* WHAT IS NEEDED *
If a line in the records below contains "hidden", copy that line.

[RECORD EXCERPTS Boundary: Start]

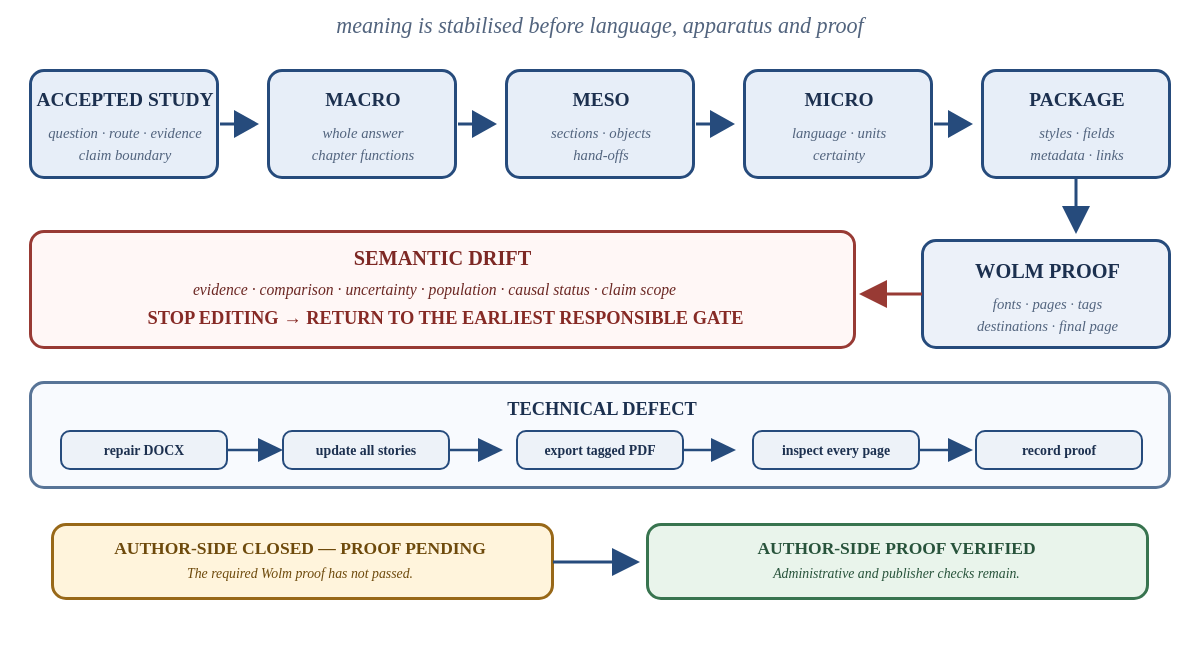
<!DOCTYPE html>
<html lang="en">
<head>
<meta charset="utf-8">
<title>Editing gates and proof</title>
<style>
:root {
  --navy: #264b7c;
  --ink: #1c304f;
  --slate: #52647e;
  --stage-fill: #e7eef8;
  --proof-fill: #ecf1f9;
  --panel-fill: #f8fafe;
  --panel-line: #587497;
  --step-fill: #edf2f8;
  --red: #983a34;
  --red-ink: #7d2824;
  --red-deep: #862a25;
  --red-soft: #6c2824;
  --red-fill: #fff7f6;
  --amber: #986818;
  --amber-ink: #6e4a0c;
  --amber-fill: #fff4dc;
  --green: #38744f;
  --green-ink: #28533b;
  --green-fill: #e9f4eb;
}
* { box-sizing: border-box; margin: 0; padding: 0; }
body { width: 1200px; height: 647px; overflow: hidden; background: #fff; }
.diagram {
  position: relative; width: 1200px; height: 647px; overflow: hidden;
  font-family: "Liberation Serif", serif; text-align: center; white-space: nowrap; color: var(--ink);
}
.arrows { position: absolute; left: 0; top: 0; }
.motto {
  position: absolute; left: 0; top: 11px; width: 1200px;
  font-size: 22.1px; line-height: 30px; font-style: italic; color: var(--slate);
}
.box {
  display: flex; flex-direction: column; align-items: center;
  border: 3px solid var(--navy); border-radius: 15px; background: var(--stage-fill);
}
h2 { font-size: 19.4px; line-height: 24px; font-weight: 700; }
.box p { font-size: 14.7px; line-height: 22px; font-style: italic; color: var(--slate); }

.stages { position: absolute; left: 29px; top: 69px; display: flex; gap: 48px; list-style: none; }
.stage { width: 190px; height: 110px; padding: 16px 0 0 2px; gap: 10px; }

.proof { position: absolute; left: 921px; top: 239px; width: 250px; height: 110px; padding: 17px 0 0 3px; gap: 10px; background: var(--proof-fill); }
.proof h2 { font-size: 20.3px; }

.drift { position: absolute; left: 29px; top: 230px; width: 827px; height: 119px; padding-top: 13px; border-color: var(--red); background: var(--red-fill); }
.drift h2 { font-size: 20.3px; color: var(--red-ink); }
.drift p { margin: 9px 16px 5px 0; font-size: 15.7px; color: var(--red-soft); }
.drift .order { margin: 0 0 0 6px; font-size: 18.4px; line-height: 24px; font-style: normal; font-weight: 700; color: var(--red-deep); }

.defect { position: absolute; left: 29px; top: 381px; width: 1142px; height: 108px; padding: 13px 0 0 4px; border-color: var(--panel-line); background: var(--panel-fill); }
.defect h2 { font-size: 18.4px; }
.steps { list-style: none; }
.step {
  position: absolute; left: var(--x); top: 430px; width: 168px; height: 40px; padding-top: 2px;
  display: flex; align-items: center; justify-content: center;
  border: 2px solid var(--navy); border-radius: 10px; background: var(--step-fill);
  font-size: 13.8px; font-weight: 700;
}

.status { position: absolute; top: 523px; width: 503px; height: 77px; padding-top: 11px; gap: 5px; }
.status h2 { font-size: 17.5px; line-height: 22px; }
.status p { font-size: 13.8px; line-height: 20px; }
.pending { left: 51px; padding-right: 5px; border-color: var(--amber); background: var(--amber-fill); }
.pending h2, .pending p { color: var(--amber-ink); }
.verified { left: 646px; padding-right: 2px; border-color: var(--green); background: var(--green-fill); }
.verified h2, .verified p { color: var(--green-ink); }
</style>
</head>
<body>
<main class="diagram">
  <p class="motto">meaning is stabilised before language, apparatus and proof</p>

  <ol class="stages">
    <li class="box stage"><h2>ACCEPTED STUDY</h2><p>question · route · evidence<br>claim boundary</p></li>
    <li class="box stage"><h2>MACRO</h2><p>whole answer<br>chapter functions</p></li>
    <li class="box stage"><h2>MESO</h2><p>sections · objects<br>hand-offs</p></li>
    <li class="box stage"><h2>MICRO</h2><p>language · units<br>certainty</p></li>
    <li class="box stage"><h2>PACKAGE</h2><p>styles · fields<br>metadata · links</p></li>
  </ol>

  <section class="box drift">
    <h2>SEMANTIC DRIFT</h2>
    <p>evidence · comparison · uncertainty · population · causal status · claim scope</p>
    <p class="order">STOP EDITING → RETURN TO THE EARLIEST RESPONSIBLE GATE</p>
  </section>

  <section class="box proof">
    <h2>WOLM PROOF</h2>
    <p>fonts · pages · tags<br>destinations · final page</p>
  </section>

  <section class="box defect"><h2>TECHNICAL DEFECT</h2></section>
  <ol class="steps">
    <li class="step" style="--x: 60px">repair DOCX</li>
    <li class="step" style="--x: 282px">update all stories</li>
    <li class="step" style="--x: 516px">export tagged PDF</li>
    <li class="step" style="--x: 752px">inspect every page</li>
    <li class="step" style="--x: 975px">record proof</li>
  </ol>

  <section class="box status pending">
    <h2>AUTHOR-SIDE CLOSED — PROOF PENDING</h2>
    <p>The required Wolm proof has not passed.</p>
  </section>
  <section class="box status verified">
    <h2>AUTHOR-SIDE PROOF VERIFIED</h2>
    <p>Administrative and publisher checks remain.</p>
  </section>

  <svg class="arrows" width="1200" height="647" viewBox="0 0 1200 647" aria-hidden="true">
    <defs>
      <g id="stage-arrow">
        <line x1="1" y1="0" x2="16" y2="0" stroke="var(--navy)" stroke-width="3"/>
        <polygon points="15,-14 40,0 15,14" fill="var(--navy)"/>
      </g>
      <polygon id="step-head" points="0,-12 25,0 0,12" fill="var(--navy)"/>
      <polygon id="large-head" points="0,-14 28,0 0,14"/>
    </defs>
    <use href="#stage-arrow" x="219" y="124"/>
    <use href="#stage-arrow" x="457" y="124"/>
    <use href="#stage-arrow" x="695" y="124"/>
    <use href="#stage-arrow" x="933" y="124"/>

    <g fill="var(--navy)" stroke="none">
      <line x1="1076" y1="179" x2="1076" y2="207" stroke="var(--navy)" stroke-width="3"/>
      <use href="#large-head" transform="translate(1076 206) rotate(90)"/>
      <line x1="553" y1="562" x2="613" y2="562" stroke="var(--navy)" stroke-width="3"/>
      <use href="#large-head" x="612" y="562"/>
    </g>
    <g fill="var(--red)">
      <line x1="922" y1="294" x2="886" y2="294" stroke="var(--red)" stroke-width="3"/>
      <use href="#large-head" transform="translate(887 294) rotate(180)"/>
    </g>

    <path d="M227 450H259M449 450H479M683 450H712M919 450H949" stroke="var(--navy)" stroke-width="2.5" fill="none"/>
    <use href="#step-head" x="258" y="450"/>
    <use href="#step-head" x="478" y="450"/>
    <use href="#step-head" x="711" y="450"/>
    <use href="#step-head" x="948" y="450"/>
  </svg>
</main>
</body>
</html>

[RECORD EXCERPTS Boundary: End]

* WRITTEN ANSWER *
body { width: 1200px; height: 647px; overflow: hidden; background: #fff; }
  position: relative; width: 1200px; height: 647px; overflow: hidden;
  <svg class="arrows" width="1200" height="647" viewBox="0 0 1200 647" aria-hidden="true">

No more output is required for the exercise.